The psychological motivations behind Cooke and Worrall’s mockery of evangelical Christians would be a good subject for a research paper, but let’s look at this “freaks of evolution” concept another way. Why would evolution produce anything that is freaky? It takes a mind capable of reason to call something a freak. Darwinian selection, mindless and aimless as it is, has no such categories. Stuff happens. It is neither freaky nor sensible. It just is. Why do human beings—uniquely in the animal kingdom—judge things to be outlandish or weird? That question alone should freak out a materialist.
If you think this through long enough, you can only conclude that the real “freaks of evolution” are Darwinians. Their logic is so twisted, they act like stoned guests at a freak-fest around the Charlie idol. Believing they are evolved animals themselves, they position themselves as enlightened ones, illustrating the very image of God they repudiate. Yet they twist that God-given logic into mockery of their fellow created beings—and by doing so, mock the Creator as well. “Professing to be wise, they became fools, and exchanged the glory of the incorruptible God for an image in the form of corruptible man and of birds and four-footed animals and crawling creatures” (Romans 1:22-23).
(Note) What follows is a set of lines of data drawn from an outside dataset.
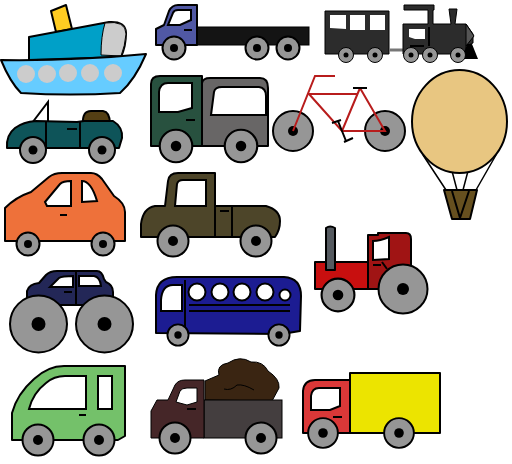
<!DOCTYPE html>
<html lang="en">
<head>
<meta charset="utf-8">
<title>Vehicles</title>
<style>
:root {
  --ink: #000; --glass: #fff; --tyre: #969696;
  --hull: #66ccff; --cabin: #00a0c8; --funnel: #ffcc22; --porthole: #ccc;
  --flatbed: #5058a4; --bed: #141414; --train: #2c2c2c;
  --teal: #0e5459; --seat: #543f14; --green: #28513f; --canvas: #686666;
  --bike: #b81c1c; --balloon: #e8c681; --basket: #66501f;
  --orange: #ee713a; --olive: #4d4529; --red: #c80f0f; --darkred: #a01414; --pipe: #555a60;
  --navy: #232757; --bus: #1c1c92; --van: #74c16a;
  --maroon: #452628; --dump: #443e3f; --soil: #3a2512; --cab: #da3838; --box: #ece400;
}
html, body { margin: 0; background: #fff; overflow: hidden; }
svg { display: block; width: 512px; height: 464px; }
.line { stroke: var(--ink); stroke-width: 2; stroke-linejoin: round; }
.thin { stroke: var(--ink); stroke-width: 1; }
.stroke { fill: none; stroke: var(--ink); stroke-width: 2; }
.glass { fill: var(--glass); stroke: var(--ink); stroke-width: 2; }
.pane { fill: var(--glass); }
.tyre { fill: var(--tyre); stroke: var(--ink); stroke-width: 2; }
.hub { fill: var(--ink); }
.frame { fill: none; stroke: var(--bike); stroke-width: 2; }
</style>
</head>
<body>
<svg viewBox="0 0 512 464" role="img" aria-label="Sixteen cartoon vehicles">
  <defs>
    <g id="wheel-small"><circle class="tyre" r="11.5"/><circle class="hub" r="4"/></g>
    <g id="wheel"><circle class="tyre" r="13"/><circle class="hub" r="4.5"/></g>
    <g id="wheel-large"><circle class="tyre" r="15.5"/><circle class="hub" r="5"/></g>
    <g id="wheel-train"><circle class="tyre" r="7.5" style="stroke-width:1"/><circle class="hub" r="2.5"/></g>
    <g id="wheel-bike"><circle class="tyre" r="20"/><circle class="hub" r="5"/></g>
    <g id="wheel-monster"><circle class="tyre" r="28.5"/><circle class="hub" r="7"/></g>
  </defs>

  <g id="ship">
    <path class="line" fill="var(--funnel)" d="M51 11L66 5L72 29L56 32Z"/>
    <path class="line" fill="var(--cabin)" d="M29 37L109 22Q126 21 126 33Q126 46 121 57L29 60Z"/>
    <path class="thin" fill="var(--porthole)" d="M105 23Q126 20 126 34Q125 46 121 56L101 55Q101 36 105 23Z"/>
    <path class="line" fill="var(--hull)" d="M1 60Q75 61 146 54Q135 80 120 93Q70 96 21 93Q10 82 1 60Z"/>
    <g fill="var(--porthole)">
      <circle cx="26" cy="74" r="9"/><circle cx="47" cy="74" r="9"/><circle cx="68" cy="73" r="9"/><circle cx="90" cy="73" r="9"/><circle cx="113" cy="73" r="9"/>
    </g>
  </g>

  <g id="flatbed-truck">
    <rect class="thin" fill="var(--bed)" x="197" y="27" width="112" height="18"/>
    <path class="line" fill="var(--flatbed)" d="M156 45V29L164 25L169 11Q172 5 178 5H197V45Z"/>
    <path class="glass" d="M168 25L173 13Q174 10 178 10H191V20L180 25Z"/>
    <path class="stroke" d="M184 30H192"/>
    <use href="#wheel-small" x="174" y="48"/><use href="#wheel-small" x="257" y="48"/><use href="#wheel-small" x="288" y="48"/>
  </g>

  <g id="train">
    <path class="thin" fill="var(--train)" d="M325 11H389V54H325Z"/>
    <path class="pane" d="M330 15H346V29L330 28ZM350 15H365V30H350ZM370 15H385V30H370Z"/>
    <path d="M389 50H404" stroke="#777" stroke-width="3"/>
    <path class="thin" fill="var(--train)" d="M404 5H434V10H433V24H451L449 9H457L455 24H466L473 34V43L466 46V54H403V24H428V10H404Z"/>
    <path class="thin" fill="#555" d="M466 24L474 36L466 46Z"/>
    <path d="M467 44H472L478 59H462Z"/>
    <path class="pane" d="M409 29H425V39H415L409 37Z"/>
    <path class="stroke" d="M429 27V46M410 46H424"/>
    <use href="#wheel-train" x="346" y="55"/><use href="#wheel-train" x="375" y="55"/><use href="#wheel-train" x="411" y="55"/><use href="#wheel-train" x="430" y="55"/><use href="#wheel-train" x="458" y="55"/>
  </g>

  <g id="convertible">
    <path class="stroke" d="M32 123L48 102V122"/>
    <path class="line" fill="var(--seat)" d="M83 124Q82 111 91 111H103Q110 112 110 124Z"/>
    <path class="line" fill="var(--teal)" d="M7 148Q6 135 15 128Q23 122 36 121L77 122L84 121H113Q123 127 122 138L119 148Z"/>
    <path class="stroke" d="M46 122V148M80 122V148M67 129H77"/>
    <use href="#wheel" x="33" y="150"/><use href="#wheel" x="102" y="150"/>
  </g>

  <g id="covered-truck">
    <path class="line" fill="var(--canvas)" d="M202 83Q203 78 210 78H260Q268 78 268 88V146H202Z"/>
    <path class="line" fill="var(--green)" d="M151 146V84Q151 76 160 76H202V146Z"/>
    <path class="glass" d="M159 112V92Q160 83 168 83H192V108L178 112Z"/>
    <path class="glass" d="M211 115L214 92Q215 87 222 87H259Q266 88 266 96V115Z"/>
    <path class="stroke" d="M186 120H195"/>
    <use href="#wheel-large" transform="translate(176 146) scale(1.05)"/><use href="#wheel-large" transform="translate(241 146) scale(1.05)"/>
  </g>

  <g id="bicycle">
    <use href="#wheel-bike" x="293" y="131"/><use href="#wheel-bike" x="385" y="131"/>
    <path class="frame" d="M335 76H315L293 131M309 94H358M309 94L342 131H385L360 88M360 88L342 131"/>
    <path class="stroke" d="M353 88H367M338 121L346 141M332 123L341 120M344 142L353 138"/>
  </g>

  <g id="hot-air-balloon">
    <path class="stroke" style="stroke-width:1.5" d="M423 155L446 190M496 155L476 190M452 171L457 190M468 171L463 190"/>
    <ellipse class="line" fill="var(--balloon)" cx="459.5" cy="121.5" rx="47.5" ry="51.5"/>
    <path class="line" fill="var(--basket)" d="M444 190H477L470 219H452Z"/>
    <path class="stroke" d="M452 191L460 218M469 191L460 218"/>
  </g>

  <g id="orange-car">
    <path class="line" fill="var(--orange)" d="M5 241V208Q16 197 31 192L49 177Q54 173 62 173H91Q97 173 102 179L114 196Q125 203 125 212V241Z"/>
    <path class="glass" d="M45 202L60 184Q63 181 71 181V206H47Z"/>
    <path class="glass" d="M82 181Q91 181 97 201L82 202Z"/>
    <path class="stroke" d="M60 215H67"/>
    <use href="#wheel-small" x="28" y="244"/><use href="#wheel-small" x="103" y="244"/>
  </g>

  <g id="pickup">
    <path class="line" fill="var(--olive)" d="M141 237V224Q143 208 155 206H165L168 181Q169 173 178 173H215V206H266Q280 210 280 221Q280 230 275 237Z"/>
    <path class="glass" d="M175 206L177 184Q178 180 183 180H206V206Z"/>
    <path class="stroke" d="M215 206V237M232 206V237M220 211H229"/>
    <use href="#wheel-large" x="173" y="241"/><use href="#wheel-large" x="256" y="241"/>
  </g>

  <g id="tractor">
    <path class="line" fill="var(--red)" d="M315 262H368V289H315Z"/>
    <path class="line" fill="var(--pipe)" d="M326 228Q330 225 335 228V270H326Z"/>
    <path class="line" fill="var(--darkred)" d="M368 289V235H378V233H406Q411 233 411 239V289Z"/>
    <path class="glass" d="M373 241Q380 241 389 237V259L373 260Z"/>
    <path class="stroke" d="M373 265H381M382 262L387 269"/>
    <use href="#wheel-large" transform="translate(338 295) scale(1.06)"/>
    <circle class="tyre" cx="403" cy="289" r="24.5"/><circle class="hub" cx="403" cy="289" r="6"/>
  </g>

  <g id="monster-truck">
    <path class="line" fill="var(--navy)" d="M27 305V291Q29 284 39 283L46 275Q50 271 57 271H97Q102 271 104 279L106 282Q113 285 113 292V305Z"/>
    <path class="glass" d="M50 287L59 278Q62 276 73 276V287Z"/>
    <path class="glass" d="M79 276H94Q100 277 101 286H79Z"/>
    <path class="stroke" d="M76 272V305M64 292H72"/>
    <use href="#wheel-monster" x="38.500" y="324"/><use href="#wheel-monster" x="104.500" y="324"/>
  </g>

  <g id="bus">
    <path class="line" fill="var(--bus)" d="M156 333V295Q157 277 177 277H284Q301 278 301 296L300 331L282 334Z"/>
    <path class="glass" d="M161 311V300Q162 285 173 285H182V311Z"/>
    <path class="stroke" d="M185 280V333M189 305H290M189 311H290"/>
    <g class="glass">
      <circle cx="197" cy="292" r="8.500"/><circle cx="220" cy="292" r="8.500"/><circle cx="242" cy="292" r="8.500"/><circle cx="265" cy="292" r="8.500"/><circle cx="285" cy="295" r="5.500"/>
    </g>
    <use href="#wheel-small" transform="translate(178 335) scale(.92)"/><use href="#wheel-small" transform="translate(279 335) scale(.92)"/>
  </g>

  <g id="van">
    <path class="line" fill="var(--van)" d="M12 440V413Q17 394 34 379Q48 366 64 366H125V436L118 440Z"/>
    <path class="glass" d="M29 409Q33 393 46 383Q54 376 65 376H86V409Z"/>
    <rect class="glass" x="98" y="376" width="14" height="33"/>
    <path class="stroke" d="M79 415H86"/>
    <use href="#wheel-large" x="38" y="440"/><use href="#wheel-large" x="99" y="440"/>
  </g>

  <g id="dump-truck">
    <path class="thin" fill="var(--soil)" d="M205 400V381L219 375Q216 365 228 363Q240 355 251 362Q263 361 268 371Q280 379 279 388L272 401Z"/>
    <path class="stroke" style="stroke-width:1" d="M224 389Q231 391 237 385Q244 384 254 390"/>
    <rect class="thin" fill="var(--dump)" x="204" y="400" width="78" height="38"/>
    <path class="thin" fill="var(--maroon)" d="M151 438V411L157 400H168L175 385Q178 380 185 380H204V438Z"/>
    <path class="glass" style="stroke-width:1" d="M176 402L180 391Q182 388 187 388H197V402L187 405Z"/>
    <path class="stroke" d="M187 409H196"/>
    <use href="#wheel-large" x="175" y="438"/><use href="#wheel-large" x="261" y="438"/>
  </g>

  <g id="box-truck">
    <path class="line" fill="var(--cab)" d="M303 433V391Q304 380 315 380H350V433Z"/>
    <path class="glass" d="M311 410V396Q312 388 319 388H340V406L330 410Z"/>
    <path class="stroke" d="M333 417H342"/>
    <rect class="line" fill="var(--box)" x="350" y="373" width="90" height="60"/>
    <use href="#wheel-large" transform="translate(323 433) scale(.96)"/><use href="#wheel-large" transform="translate(399 433) scale(.96)"/>
  </g>
</svg>
</body>
</html>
As thinking, eternal, moral beings, we humans can learn from object lessons in the animal world (e.g., “Go to the ant, thou sluggard,” Proverbs 6:6). But we aren’t supposed to use animals as role models. We are men and women, under God’s authority, and under moral obligation to obey His commandments for humans. How the Creator constructed other animals, and how He permits animals to behave is His prerogative—not ours. Thou shalt not freak thy mind under the influence of evolution.